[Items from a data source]
----------

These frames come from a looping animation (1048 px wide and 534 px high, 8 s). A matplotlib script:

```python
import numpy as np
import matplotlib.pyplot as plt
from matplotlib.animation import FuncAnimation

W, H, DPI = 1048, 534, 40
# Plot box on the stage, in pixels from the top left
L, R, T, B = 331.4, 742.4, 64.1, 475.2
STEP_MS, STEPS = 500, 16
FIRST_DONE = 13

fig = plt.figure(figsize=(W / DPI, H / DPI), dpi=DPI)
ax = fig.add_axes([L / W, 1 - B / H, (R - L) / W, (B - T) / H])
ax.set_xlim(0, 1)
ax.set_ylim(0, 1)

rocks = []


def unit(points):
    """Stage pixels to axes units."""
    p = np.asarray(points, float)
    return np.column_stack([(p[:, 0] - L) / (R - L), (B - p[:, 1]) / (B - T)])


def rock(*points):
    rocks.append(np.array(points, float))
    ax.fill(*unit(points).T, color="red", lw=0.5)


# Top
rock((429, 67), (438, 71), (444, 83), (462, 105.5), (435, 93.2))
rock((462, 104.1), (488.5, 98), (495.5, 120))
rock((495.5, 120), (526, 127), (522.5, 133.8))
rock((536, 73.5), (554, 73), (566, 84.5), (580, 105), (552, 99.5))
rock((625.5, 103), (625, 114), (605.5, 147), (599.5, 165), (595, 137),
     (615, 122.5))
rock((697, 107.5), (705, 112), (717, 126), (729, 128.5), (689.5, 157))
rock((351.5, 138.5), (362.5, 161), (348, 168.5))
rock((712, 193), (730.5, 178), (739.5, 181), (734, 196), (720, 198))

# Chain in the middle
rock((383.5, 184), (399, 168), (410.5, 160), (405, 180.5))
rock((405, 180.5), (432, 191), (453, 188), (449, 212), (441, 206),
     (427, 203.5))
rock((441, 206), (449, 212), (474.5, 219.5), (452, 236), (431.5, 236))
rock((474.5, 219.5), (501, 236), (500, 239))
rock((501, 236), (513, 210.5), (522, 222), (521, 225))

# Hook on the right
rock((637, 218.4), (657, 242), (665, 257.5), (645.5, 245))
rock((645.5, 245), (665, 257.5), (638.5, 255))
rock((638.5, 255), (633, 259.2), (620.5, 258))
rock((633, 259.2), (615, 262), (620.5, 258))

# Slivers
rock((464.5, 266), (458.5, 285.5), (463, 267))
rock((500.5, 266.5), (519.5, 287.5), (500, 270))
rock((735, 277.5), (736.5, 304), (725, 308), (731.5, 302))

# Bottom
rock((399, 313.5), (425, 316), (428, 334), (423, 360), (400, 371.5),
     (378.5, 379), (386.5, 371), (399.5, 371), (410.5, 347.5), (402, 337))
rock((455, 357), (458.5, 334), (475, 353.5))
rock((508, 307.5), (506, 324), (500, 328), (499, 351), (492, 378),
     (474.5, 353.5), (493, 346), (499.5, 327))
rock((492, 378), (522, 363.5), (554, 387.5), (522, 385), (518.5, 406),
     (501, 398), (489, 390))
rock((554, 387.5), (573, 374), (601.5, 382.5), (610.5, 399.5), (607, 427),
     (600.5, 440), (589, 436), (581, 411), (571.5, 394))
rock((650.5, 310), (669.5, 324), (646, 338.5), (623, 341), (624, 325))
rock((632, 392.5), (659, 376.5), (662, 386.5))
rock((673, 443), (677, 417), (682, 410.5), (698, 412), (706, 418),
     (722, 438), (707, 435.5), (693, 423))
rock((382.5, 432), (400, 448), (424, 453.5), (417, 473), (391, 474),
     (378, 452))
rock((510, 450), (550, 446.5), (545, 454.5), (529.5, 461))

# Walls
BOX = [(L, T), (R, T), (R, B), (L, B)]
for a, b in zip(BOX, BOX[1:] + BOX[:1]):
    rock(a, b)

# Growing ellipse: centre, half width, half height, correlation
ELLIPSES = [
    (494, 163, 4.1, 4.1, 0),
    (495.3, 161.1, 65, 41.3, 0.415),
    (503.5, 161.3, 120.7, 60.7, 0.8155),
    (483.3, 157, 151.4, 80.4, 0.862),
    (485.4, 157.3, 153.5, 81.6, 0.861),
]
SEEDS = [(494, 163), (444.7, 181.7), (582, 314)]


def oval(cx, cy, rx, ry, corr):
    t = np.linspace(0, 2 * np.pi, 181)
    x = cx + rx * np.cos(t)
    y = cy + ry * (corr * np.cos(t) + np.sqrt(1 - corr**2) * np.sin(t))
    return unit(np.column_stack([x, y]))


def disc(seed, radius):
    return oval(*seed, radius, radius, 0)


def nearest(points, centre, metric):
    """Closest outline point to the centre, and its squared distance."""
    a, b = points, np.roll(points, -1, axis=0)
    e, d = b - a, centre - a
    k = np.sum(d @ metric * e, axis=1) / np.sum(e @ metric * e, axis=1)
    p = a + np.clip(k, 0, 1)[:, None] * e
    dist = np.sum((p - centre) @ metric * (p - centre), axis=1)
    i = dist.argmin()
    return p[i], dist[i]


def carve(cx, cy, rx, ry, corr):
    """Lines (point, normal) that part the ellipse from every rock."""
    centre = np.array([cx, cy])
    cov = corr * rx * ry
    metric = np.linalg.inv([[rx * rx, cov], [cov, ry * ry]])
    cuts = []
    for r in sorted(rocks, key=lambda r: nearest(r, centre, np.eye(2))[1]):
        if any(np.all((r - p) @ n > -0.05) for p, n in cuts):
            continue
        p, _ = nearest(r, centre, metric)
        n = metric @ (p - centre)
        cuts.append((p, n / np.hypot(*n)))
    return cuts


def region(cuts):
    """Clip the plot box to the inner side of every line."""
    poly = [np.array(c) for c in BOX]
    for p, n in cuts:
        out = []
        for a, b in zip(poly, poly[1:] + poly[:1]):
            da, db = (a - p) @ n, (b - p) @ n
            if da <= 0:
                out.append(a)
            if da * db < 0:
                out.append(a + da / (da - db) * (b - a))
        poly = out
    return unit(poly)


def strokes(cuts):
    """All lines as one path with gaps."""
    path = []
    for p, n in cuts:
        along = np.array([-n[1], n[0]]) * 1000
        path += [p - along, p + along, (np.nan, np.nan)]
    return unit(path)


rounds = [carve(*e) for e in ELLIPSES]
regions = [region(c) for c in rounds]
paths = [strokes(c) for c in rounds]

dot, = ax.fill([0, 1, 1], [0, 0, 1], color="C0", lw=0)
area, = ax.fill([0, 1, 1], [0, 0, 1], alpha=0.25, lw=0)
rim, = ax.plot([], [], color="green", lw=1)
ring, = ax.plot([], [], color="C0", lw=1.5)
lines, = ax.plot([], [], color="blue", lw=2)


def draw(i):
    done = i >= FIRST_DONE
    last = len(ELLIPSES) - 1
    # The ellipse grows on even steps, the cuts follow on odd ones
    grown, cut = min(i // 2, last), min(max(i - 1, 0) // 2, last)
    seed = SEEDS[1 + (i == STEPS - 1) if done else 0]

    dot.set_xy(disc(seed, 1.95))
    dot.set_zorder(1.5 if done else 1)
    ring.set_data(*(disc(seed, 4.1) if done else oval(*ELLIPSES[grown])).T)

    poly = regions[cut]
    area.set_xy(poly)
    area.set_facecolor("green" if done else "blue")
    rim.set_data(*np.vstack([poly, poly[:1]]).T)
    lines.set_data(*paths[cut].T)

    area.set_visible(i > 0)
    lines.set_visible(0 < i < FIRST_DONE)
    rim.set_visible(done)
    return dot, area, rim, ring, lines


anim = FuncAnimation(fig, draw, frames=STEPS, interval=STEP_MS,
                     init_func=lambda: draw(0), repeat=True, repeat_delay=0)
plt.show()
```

----------

Determine the number of lines in the data that include the string "poly". Only that number belongs in the answer.

7